How did you first get into the information and library profession? A teacher at our school’s Sixth Form wondered if a friend and I would be interested in going for the two Saturday assistant jobs at the local library. He thought we’d be ideal as we were quiet, studious types. Luckily, I was anything but quiet and really enjoyed helping and talking to people.
What qualifications did you take? I did a joint honours degree in Library & Information Studies with English. I wanted to do something relatively vocational, and yet keep my options open regarding academia. In truth, I loved English and I knew that if I found the management and computing aspects hard, I could relax with some literature.
What is your current job title? Library & Information Manager with Collyer Bristow LLP, a leading London-based law firm.
What does your job involve? I primarily carry out legal and business research, adding value by summarising or highlighting relevant aspects of it, for the lawyers or other business services staff.
I manage and administer the library collection and information to ensure that we are getting the best value from our resources. This includes carrying out training and inductions, journal circulations, managing the library budget and negotiating with suppliers. I continuously monitor new products relevant to the legal sector, so clients can be assured that their lawyers are using the best information tools for the job.
I provide current awareness so that lawyers receive targeted alerts, with additional client and industry monitoring for those who request it. This ensures that when they are advising clients, working on matters, or simply writing articles for the firm’s website, they are aware of hot industry topics.
I’m a member of the firm’s Social Media Committee, and a regular contributor to the firm’s Cyber Investigation Unit website. I also sit on the Art Gallery committee because I enjoy being involved with the firm’s cultural contribution to the art world, which combines with my academic interest in art history.
Primarily offering guidance on the use of social media and related matters within a professional environment, I provide guest blogs on a variety of library and information issues. I have also provided database content for both legal and library publishers.

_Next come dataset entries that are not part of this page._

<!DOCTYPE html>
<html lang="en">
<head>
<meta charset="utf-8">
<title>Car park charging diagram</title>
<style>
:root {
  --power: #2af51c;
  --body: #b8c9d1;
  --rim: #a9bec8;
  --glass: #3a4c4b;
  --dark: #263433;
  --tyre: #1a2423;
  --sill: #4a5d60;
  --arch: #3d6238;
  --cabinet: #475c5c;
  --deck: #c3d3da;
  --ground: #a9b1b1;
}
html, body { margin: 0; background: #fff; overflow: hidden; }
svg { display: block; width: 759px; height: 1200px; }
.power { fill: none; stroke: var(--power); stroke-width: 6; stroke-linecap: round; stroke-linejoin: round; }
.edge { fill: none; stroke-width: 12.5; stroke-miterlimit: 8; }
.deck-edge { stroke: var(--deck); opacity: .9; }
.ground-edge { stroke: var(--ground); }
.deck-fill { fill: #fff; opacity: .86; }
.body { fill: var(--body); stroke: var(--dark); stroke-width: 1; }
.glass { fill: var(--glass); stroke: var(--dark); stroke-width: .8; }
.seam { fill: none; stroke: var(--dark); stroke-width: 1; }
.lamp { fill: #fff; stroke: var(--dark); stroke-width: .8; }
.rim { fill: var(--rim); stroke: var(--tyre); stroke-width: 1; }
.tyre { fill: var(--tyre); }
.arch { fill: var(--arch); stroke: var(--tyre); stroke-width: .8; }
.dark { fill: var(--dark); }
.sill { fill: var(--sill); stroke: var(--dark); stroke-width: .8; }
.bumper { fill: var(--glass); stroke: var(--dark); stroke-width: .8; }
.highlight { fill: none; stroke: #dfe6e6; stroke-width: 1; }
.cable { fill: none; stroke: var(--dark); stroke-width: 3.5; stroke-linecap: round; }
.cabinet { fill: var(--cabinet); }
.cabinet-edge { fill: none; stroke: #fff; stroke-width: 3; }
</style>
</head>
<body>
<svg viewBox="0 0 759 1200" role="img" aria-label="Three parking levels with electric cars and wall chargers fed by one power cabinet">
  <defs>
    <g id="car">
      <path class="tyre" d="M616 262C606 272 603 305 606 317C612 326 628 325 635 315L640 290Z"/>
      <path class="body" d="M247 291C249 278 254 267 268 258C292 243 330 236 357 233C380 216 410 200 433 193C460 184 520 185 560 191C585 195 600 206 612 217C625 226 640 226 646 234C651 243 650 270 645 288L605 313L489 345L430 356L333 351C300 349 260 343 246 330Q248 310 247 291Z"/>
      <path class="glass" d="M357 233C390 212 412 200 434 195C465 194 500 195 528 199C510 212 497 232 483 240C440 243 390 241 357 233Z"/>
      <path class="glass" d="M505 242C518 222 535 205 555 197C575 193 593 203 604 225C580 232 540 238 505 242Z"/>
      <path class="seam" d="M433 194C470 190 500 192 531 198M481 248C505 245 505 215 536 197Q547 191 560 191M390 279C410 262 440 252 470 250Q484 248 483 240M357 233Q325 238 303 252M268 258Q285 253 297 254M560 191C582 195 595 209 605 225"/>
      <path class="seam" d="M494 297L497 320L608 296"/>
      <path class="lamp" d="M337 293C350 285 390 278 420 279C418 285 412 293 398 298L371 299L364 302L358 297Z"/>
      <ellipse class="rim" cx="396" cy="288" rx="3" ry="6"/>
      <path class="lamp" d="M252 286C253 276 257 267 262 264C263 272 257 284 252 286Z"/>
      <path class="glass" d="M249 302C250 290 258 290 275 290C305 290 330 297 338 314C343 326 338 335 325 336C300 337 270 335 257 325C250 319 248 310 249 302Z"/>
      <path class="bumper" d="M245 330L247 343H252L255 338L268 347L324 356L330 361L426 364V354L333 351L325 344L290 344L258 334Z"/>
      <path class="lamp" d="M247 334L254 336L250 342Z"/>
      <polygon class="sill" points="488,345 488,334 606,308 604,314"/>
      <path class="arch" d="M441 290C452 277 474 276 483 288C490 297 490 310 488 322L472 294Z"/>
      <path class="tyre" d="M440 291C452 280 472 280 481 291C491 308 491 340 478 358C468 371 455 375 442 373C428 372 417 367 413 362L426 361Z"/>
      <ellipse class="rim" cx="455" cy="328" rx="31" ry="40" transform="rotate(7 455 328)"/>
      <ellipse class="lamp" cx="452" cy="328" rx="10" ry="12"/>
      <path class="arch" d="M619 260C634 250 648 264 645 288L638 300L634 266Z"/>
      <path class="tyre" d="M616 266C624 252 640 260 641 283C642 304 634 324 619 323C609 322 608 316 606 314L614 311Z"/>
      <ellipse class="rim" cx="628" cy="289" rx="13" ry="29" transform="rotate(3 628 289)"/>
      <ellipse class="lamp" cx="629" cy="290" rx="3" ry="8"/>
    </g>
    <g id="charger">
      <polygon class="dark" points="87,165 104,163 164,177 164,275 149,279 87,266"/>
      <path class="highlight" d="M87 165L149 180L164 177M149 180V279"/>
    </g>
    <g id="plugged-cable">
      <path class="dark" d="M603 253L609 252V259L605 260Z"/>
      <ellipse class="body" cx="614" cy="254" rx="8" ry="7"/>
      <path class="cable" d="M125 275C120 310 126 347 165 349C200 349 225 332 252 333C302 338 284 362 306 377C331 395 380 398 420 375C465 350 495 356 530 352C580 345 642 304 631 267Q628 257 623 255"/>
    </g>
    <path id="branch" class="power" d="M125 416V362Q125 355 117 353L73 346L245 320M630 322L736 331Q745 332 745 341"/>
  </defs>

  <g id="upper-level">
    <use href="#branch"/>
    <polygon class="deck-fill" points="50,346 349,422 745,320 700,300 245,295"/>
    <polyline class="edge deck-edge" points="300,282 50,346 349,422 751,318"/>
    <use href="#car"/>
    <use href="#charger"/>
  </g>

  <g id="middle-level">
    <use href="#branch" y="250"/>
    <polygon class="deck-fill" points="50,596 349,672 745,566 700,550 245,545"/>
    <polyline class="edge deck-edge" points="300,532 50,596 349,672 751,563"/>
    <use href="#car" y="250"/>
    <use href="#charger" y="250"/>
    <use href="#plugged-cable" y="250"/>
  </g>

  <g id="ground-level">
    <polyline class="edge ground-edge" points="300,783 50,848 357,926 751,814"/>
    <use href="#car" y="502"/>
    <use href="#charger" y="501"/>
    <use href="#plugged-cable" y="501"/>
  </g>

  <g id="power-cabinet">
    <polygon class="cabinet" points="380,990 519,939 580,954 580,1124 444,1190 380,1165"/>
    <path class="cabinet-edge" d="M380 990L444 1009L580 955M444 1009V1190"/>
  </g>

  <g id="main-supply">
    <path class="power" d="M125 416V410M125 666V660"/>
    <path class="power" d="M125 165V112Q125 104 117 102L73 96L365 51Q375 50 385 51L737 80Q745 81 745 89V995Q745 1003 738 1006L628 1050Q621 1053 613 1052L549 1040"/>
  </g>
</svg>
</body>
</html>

Can you describe a ‘typical’ day? A typical day starts at home from about 7.30 when I start compiling the daily bulletin. This involves scanning the newspapers and checking various government, law report and legislation RSS feeds. I check newsletters or alerts in my email for any articles I may have missed. Once collated, the hypertext linked headlines bulletin goes to all fee earners, but if I see anything of particular interest to someone, I send the full article directly.
Once I’ve gone through all the news emails editing and forwarding as necessary, and deleted the many sales emails, the only ones left are queries. I judge whether they are urgent and need doing whilst I am at home, or whether I can do them when I get in at about 10.30. If it is a quick question, I do it ASAP so that the answer is there waiting for the fee earner before they get into the office.
Upon my arrival in the office I do the paper post and circulate journals, and ensure that I complete anything leftover from the morning’s emails. Yesterday it was important to ensure that the accounts department had all my invoices because my main contact there is going on holiday. There were also some queries which had turned up during my commute. Given I use the underground, I listen to podcasts or catch up with something entirely non-work related!
Once all the paper has been cleared, I then have a clear stretch to focus. For instance yesterday I had to prepare for a Cyber Investigation Unit (CIU) meeting, where I was responsible for two agenda items. Firstly I had to review and improve their current awareness alerts; secondly I had to collate social media/cyber bullying and harassment stories which had broken over the summer. As a result of the meeting, a few of us, including me, have to produce an article on a social media related topic for the firm’s website.
The first or second week in September sees the new intake of trainees in law firms, and qualifying trainees move into their departments. Therefore there were a number of amendments to make to the library management system; new people were added and circulation lists amended. I carried out inductions earlier in the week so I’m anticipating, and preparing for, a raft of one-to-one training next week.
During these periods of admin or preparing for meetings, I may be asked to prepare a briefing note on an individual or company because someone is going to a client meeting. IT may call me to ask where a CD Rom of precedents needs to be saved. I may also need to pause because a news bulletin needs to be forwarded urgently.
In common with all other library staff, there is no such thing as a typical day. It’s dependent on the needs of the lawyers. I’ve just moved offices and am now sat amongst a different set of litigators and they are taking full advantage of my research services which is great.
What skills do you think are most important for today’s information and library professional? Technical library skills such as the ability to carry out research efficiently, maintain and develop a library collection, a good knowledge of IT, and a genuine interest in library matters, are all taken for granted.
Therefore you need technical skills as standard. In my sector everyone appreciates excellent communication skills, an outgoing ‘can do’ attitude, as well as an inherent interest in the subject, current affairs, and the outside world.
What advice would you give to anyone considering a career in Information Management? Get as much library experience as you can before you start university or higher education. When you are at college/university, think carefully about which sector appeals and write to places asking for a visit, or have an honest chat with the people who work there – you never know, they may invite you to do some work experience in the holidays.